Wednesday, December 10, 2014

Big Music Words of the Week: Perpetual Motion

Hello, blossoming Impressionist experts! During the last several weeks in lessons we've been talking about "perpetual motion," an idea Impressionist composers used a lot in their pieces.

Perpetual motion just means movement that never stops. In music, perpetual motion gives the listener the idea that the music is always moving forward. Perpetual motion is created by using a lot of short notes, like eighth notes and sixteenth notes. Very often music with a lot of motion creates ideas of water, wind, snowfall, or other images found in nature.

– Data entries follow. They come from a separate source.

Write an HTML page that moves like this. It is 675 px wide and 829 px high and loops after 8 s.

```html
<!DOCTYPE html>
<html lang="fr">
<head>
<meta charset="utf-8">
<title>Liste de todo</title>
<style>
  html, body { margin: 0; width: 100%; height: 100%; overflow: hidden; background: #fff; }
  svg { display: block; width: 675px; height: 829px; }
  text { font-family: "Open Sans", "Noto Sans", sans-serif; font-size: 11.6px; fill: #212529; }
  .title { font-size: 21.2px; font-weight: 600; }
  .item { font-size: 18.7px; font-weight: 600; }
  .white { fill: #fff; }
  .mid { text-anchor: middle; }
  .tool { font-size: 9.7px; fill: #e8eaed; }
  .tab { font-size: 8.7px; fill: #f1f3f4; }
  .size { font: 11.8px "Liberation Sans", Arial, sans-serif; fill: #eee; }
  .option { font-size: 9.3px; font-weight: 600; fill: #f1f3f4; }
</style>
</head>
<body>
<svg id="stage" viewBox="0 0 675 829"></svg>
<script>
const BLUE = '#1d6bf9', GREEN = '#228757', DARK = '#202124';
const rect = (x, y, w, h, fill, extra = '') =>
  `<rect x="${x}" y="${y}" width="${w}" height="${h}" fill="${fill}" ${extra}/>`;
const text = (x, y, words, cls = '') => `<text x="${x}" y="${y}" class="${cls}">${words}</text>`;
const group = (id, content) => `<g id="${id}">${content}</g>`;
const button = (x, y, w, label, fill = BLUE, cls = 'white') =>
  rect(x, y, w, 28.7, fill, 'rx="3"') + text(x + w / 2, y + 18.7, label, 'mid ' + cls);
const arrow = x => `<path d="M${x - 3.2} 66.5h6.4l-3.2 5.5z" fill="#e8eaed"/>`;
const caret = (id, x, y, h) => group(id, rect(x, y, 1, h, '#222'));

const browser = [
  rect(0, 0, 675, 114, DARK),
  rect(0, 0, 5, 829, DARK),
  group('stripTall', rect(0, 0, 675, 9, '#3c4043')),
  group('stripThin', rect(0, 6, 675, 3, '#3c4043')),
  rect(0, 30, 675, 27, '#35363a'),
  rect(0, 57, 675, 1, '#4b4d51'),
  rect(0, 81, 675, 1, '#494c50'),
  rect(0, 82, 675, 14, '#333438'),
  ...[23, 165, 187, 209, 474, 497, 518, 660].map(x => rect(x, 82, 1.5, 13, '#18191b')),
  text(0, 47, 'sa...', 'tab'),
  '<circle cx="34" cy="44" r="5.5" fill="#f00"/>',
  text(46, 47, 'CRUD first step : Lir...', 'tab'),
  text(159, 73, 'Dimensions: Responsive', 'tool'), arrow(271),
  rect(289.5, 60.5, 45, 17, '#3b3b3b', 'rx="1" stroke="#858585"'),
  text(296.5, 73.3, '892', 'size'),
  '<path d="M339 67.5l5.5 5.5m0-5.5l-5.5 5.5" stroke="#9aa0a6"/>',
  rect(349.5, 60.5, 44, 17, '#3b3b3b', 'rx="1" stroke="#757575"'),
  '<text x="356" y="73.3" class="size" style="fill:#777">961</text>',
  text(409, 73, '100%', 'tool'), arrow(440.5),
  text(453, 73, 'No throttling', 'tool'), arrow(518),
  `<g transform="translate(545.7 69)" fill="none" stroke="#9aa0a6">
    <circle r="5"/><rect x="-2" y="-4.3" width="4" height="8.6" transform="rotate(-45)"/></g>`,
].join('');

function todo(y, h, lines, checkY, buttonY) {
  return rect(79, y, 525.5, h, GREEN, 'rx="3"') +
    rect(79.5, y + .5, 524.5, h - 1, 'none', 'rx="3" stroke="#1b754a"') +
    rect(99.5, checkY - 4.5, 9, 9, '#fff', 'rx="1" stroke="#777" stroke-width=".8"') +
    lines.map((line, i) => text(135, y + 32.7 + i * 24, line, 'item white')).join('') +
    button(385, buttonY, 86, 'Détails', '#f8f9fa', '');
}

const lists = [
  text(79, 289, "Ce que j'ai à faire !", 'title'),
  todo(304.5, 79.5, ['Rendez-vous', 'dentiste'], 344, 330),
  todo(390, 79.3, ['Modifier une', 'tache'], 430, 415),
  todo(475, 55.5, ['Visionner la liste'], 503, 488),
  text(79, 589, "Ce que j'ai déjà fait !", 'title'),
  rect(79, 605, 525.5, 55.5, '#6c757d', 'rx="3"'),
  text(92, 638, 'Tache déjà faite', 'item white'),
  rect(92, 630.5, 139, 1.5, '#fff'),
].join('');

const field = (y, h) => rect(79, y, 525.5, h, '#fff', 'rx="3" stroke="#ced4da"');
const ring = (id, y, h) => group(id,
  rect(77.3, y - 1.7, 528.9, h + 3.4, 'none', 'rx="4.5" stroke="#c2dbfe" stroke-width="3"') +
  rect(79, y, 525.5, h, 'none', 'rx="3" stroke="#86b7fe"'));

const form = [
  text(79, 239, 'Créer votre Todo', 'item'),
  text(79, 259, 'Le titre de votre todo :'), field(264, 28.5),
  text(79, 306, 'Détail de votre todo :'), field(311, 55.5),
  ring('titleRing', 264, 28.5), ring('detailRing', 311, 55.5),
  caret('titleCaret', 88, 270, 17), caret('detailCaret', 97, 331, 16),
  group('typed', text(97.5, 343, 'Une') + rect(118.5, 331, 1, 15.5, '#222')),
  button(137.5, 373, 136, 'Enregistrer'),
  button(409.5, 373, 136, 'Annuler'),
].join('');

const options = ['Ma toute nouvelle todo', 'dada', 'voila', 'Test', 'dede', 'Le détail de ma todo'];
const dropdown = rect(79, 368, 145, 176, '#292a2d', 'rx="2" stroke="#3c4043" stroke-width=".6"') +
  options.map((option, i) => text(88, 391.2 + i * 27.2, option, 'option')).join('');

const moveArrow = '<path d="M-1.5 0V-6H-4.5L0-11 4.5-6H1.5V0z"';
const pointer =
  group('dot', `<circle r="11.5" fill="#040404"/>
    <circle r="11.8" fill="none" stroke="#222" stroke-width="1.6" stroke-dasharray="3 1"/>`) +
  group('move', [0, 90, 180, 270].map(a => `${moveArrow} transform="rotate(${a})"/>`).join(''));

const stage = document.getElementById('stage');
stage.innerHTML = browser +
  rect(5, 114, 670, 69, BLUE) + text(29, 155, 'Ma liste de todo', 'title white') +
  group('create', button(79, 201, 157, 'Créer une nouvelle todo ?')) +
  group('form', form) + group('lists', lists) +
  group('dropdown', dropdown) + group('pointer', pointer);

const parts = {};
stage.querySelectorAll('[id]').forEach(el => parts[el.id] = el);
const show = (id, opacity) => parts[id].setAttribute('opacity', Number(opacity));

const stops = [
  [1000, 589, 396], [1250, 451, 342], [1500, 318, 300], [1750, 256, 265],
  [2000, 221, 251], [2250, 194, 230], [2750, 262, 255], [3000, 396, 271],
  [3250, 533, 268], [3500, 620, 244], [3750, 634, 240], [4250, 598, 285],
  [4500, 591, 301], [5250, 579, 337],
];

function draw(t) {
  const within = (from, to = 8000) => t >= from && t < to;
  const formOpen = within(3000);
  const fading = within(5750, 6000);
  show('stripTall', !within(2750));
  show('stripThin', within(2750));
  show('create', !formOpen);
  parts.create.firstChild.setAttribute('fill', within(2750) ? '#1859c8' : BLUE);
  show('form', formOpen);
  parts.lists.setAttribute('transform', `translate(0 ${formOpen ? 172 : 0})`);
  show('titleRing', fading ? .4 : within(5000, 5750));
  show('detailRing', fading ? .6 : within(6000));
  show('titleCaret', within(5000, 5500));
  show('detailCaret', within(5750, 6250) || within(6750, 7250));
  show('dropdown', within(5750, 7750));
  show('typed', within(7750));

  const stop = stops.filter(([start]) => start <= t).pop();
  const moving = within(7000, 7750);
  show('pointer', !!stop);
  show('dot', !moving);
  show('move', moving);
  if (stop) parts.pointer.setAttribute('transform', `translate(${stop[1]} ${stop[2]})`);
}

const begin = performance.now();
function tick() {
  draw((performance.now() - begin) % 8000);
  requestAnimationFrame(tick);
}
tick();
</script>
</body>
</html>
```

This week's listening piece, "Une Barque sur L'Ocean" or "Boat on the Ocean," uses perpetual motion to create images of waves and moving water. This piece was composed by Maurice Ravel, one of the great Impressionist composers of the period.

As you listen, try to find places where Ravel uses both dissonance and perpetual motion together. Can you use his piece as inspiration for the piece about winter we're writing?